The death of two young Michigan men due to the rare brain condition Creutzfeldt-Jakob disease (CJD) “raised fears that the human form of mad cow disease, or something similar, had emerged in the USA,” USA Today reported earlier this week. But according to University of Michigan neurologist Norman Foster, the men seem to have suffered from traditional CJD, not the new variant vCJD that some have linked to mad cow. Foster, who treated both men, adds: “We feel as comfortable as anyone can that this is not related to either CWD or [mad cow disease].”
But anti-meat and anti-industry activists never let the facts never stand in the way of a good rant. John Stauber of the Center for Media and Democracy (CMD), who wrote a book called Mad Cow USA, has a lot of publicity to gain from the mad cow scare campaign, and he has trumpeted the Michigan cases as well as a recent Midwest spate of chronic wasting disease, an ailment impacting deer and elk (and one that, according to USA Today‘s report, “is not known to cause illness in humans.”)
Stauber suggests omniscience when he claims the men must have eaten “venison, after living their entire lives in that state,” and that chronic wasting disease was the culprit in their deaths. This is just his latest effort to exploit fear and illness to promote his message.
In 1997, CMD warned that a mad cow-type disease could already be infecting U.S. livestock. (Stauber did not provide documentation to back this up.) And now, he is pushing “mad deer scares” — despite a report last month from Dr. Stanley Prusiner, who won the Nobel Prize for discovering the proteins thought to cause CWD and mad cow, which concluded that “those who eat the meat of deer infected with chronic wasting disease [CWD] are in no danger.”

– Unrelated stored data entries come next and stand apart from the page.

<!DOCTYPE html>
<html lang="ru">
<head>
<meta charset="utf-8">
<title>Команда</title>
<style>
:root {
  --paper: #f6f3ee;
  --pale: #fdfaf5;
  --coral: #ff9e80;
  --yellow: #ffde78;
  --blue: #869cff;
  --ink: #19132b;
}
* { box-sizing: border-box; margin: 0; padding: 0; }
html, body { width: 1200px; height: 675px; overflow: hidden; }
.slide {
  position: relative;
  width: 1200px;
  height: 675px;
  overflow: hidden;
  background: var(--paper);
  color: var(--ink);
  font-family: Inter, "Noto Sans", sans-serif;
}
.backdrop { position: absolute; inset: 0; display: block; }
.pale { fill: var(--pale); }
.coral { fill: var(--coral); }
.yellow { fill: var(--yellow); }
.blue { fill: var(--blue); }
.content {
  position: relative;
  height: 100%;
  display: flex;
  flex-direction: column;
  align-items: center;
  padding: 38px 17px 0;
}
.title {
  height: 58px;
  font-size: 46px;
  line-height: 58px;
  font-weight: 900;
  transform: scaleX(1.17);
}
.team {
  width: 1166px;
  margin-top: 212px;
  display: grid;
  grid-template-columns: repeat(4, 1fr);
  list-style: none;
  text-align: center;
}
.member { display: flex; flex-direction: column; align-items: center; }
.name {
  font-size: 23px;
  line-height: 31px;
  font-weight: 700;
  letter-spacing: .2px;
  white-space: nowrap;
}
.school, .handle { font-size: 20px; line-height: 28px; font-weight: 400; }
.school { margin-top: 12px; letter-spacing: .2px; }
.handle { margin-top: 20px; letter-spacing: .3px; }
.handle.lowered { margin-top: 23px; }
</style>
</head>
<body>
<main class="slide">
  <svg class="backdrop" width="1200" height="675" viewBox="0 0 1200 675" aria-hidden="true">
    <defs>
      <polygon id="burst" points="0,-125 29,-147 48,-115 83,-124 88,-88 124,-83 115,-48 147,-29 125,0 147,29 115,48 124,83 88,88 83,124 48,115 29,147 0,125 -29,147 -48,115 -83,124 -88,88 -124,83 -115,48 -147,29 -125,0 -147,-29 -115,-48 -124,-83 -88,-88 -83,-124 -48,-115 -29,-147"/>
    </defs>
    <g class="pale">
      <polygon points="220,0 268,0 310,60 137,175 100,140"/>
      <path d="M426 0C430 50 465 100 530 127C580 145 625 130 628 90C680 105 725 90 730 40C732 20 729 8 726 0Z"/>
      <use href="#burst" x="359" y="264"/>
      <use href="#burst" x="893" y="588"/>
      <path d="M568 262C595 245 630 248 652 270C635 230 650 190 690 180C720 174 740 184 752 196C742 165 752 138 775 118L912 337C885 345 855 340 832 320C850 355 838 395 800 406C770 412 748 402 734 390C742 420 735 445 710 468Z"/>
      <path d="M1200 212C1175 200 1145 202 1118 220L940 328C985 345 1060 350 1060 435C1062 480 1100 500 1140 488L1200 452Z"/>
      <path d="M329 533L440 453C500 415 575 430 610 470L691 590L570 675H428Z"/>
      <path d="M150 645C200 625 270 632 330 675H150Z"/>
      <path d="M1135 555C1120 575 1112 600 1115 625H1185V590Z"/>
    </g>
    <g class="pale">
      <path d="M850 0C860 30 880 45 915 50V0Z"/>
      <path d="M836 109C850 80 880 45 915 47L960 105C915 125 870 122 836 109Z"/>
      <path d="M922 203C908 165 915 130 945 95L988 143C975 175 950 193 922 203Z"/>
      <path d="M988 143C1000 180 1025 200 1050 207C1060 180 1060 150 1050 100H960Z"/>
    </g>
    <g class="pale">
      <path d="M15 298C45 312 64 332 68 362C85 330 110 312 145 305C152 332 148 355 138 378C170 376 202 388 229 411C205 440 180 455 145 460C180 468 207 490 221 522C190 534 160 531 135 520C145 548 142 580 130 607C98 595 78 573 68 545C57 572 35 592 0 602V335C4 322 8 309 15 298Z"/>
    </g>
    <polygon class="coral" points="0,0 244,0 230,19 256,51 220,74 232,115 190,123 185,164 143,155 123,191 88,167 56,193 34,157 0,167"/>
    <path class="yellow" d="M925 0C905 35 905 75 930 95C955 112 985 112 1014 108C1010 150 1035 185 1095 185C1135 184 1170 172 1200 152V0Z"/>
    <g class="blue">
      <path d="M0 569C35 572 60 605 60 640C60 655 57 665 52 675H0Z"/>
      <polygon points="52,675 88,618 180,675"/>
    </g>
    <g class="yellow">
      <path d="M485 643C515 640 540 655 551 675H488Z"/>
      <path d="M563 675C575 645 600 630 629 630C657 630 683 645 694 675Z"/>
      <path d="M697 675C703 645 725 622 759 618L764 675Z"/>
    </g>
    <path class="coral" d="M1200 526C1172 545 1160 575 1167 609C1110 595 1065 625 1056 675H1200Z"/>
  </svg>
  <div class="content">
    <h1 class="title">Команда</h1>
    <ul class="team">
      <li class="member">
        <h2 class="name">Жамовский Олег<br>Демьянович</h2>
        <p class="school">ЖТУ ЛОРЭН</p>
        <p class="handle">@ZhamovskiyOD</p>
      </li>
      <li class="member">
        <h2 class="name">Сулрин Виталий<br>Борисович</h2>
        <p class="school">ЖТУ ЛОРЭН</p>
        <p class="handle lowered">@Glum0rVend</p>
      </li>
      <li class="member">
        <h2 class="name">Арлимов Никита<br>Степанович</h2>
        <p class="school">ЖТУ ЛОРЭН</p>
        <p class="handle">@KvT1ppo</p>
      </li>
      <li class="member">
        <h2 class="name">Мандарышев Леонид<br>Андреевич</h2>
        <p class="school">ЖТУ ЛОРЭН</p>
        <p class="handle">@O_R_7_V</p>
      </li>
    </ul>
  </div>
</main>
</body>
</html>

What’s Stauber’s motive? “By the time we see people confirmed as dying of CWD, those deaths are just going to be the tip of the iceberg,” he has said. And if he can make people think those deaths are real, it’s very good for Stauber’s own PR.